Top of Data
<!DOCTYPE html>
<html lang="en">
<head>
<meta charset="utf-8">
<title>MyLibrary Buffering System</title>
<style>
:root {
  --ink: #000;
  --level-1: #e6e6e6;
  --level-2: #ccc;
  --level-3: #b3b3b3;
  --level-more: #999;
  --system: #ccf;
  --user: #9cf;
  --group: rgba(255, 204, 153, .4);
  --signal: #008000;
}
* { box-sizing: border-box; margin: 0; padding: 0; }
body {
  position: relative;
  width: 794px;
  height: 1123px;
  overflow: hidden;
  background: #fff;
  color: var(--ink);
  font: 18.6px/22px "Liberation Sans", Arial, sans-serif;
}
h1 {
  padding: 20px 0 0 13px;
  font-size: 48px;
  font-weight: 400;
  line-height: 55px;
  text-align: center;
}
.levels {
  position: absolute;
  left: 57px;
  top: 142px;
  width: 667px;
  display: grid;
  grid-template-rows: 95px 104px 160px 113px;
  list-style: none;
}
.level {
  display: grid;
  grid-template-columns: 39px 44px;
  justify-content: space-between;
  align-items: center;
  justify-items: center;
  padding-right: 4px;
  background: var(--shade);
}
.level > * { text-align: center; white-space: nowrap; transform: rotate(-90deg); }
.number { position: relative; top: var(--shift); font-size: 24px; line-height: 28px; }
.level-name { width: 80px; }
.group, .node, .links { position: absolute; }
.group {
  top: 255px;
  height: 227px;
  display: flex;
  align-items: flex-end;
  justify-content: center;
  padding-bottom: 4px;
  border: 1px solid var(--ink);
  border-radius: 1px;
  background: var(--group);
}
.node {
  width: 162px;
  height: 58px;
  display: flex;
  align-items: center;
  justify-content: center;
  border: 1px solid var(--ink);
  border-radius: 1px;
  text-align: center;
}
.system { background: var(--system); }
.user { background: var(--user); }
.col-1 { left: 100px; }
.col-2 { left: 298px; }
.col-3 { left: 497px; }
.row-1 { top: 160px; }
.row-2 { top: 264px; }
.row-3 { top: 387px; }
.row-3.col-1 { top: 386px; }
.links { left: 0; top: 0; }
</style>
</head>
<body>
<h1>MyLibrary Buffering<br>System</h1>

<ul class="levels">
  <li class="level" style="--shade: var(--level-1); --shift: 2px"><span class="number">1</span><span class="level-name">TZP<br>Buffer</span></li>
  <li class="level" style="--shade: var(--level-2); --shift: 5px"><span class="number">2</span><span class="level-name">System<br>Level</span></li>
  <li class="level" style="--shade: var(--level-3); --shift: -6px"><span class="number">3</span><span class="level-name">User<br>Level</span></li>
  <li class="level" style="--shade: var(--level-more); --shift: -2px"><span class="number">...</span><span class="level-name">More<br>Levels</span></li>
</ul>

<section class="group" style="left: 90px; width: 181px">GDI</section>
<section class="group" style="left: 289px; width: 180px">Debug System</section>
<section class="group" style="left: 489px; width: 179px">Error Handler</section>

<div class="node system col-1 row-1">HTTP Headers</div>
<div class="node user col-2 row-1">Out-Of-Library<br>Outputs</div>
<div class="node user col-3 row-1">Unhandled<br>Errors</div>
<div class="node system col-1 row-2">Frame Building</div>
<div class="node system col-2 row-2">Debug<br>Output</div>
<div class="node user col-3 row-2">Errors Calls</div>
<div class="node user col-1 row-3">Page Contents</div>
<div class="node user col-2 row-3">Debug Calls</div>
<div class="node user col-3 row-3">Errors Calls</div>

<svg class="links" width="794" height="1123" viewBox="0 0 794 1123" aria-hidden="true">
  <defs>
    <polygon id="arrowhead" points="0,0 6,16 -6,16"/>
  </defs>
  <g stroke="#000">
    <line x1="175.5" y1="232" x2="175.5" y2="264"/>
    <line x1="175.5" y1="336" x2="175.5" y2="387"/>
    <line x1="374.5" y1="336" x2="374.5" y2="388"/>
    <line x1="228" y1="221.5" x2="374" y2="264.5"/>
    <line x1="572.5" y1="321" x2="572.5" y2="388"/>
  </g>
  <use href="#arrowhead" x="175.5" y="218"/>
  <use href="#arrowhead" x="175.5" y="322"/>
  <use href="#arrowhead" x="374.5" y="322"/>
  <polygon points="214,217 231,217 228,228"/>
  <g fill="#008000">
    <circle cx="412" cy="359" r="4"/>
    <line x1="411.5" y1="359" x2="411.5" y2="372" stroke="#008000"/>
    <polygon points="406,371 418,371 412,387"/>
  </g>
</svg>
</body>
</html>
Bottom of Data
→ Work order
Pull out all lines containing the word "node" from the entries above.

→ Solution
.group, .node, .links { position: absolute; }
.node {
<div class="node system col-1 row-1">HTTP Headers</div>
<div class="node user col-2 row-1">Out-Of-Library<br>Outputs</div>
<div class="node user col-3 row-1">Unhandled<br>Errors</div>
<div class="node system col-1 row-2">Frame Building</div>
<div class="node system col-2 row-2">Debug<br>Output</div>
<div class="node user col-3 row-2">Errors Calls</div>
<div class="node user col-1 row-3">Page Contents</div>
<div class="node user col-2 row-3">Debug Calls</div>
<div class="node user col-3 row-3">Errors Calls</div>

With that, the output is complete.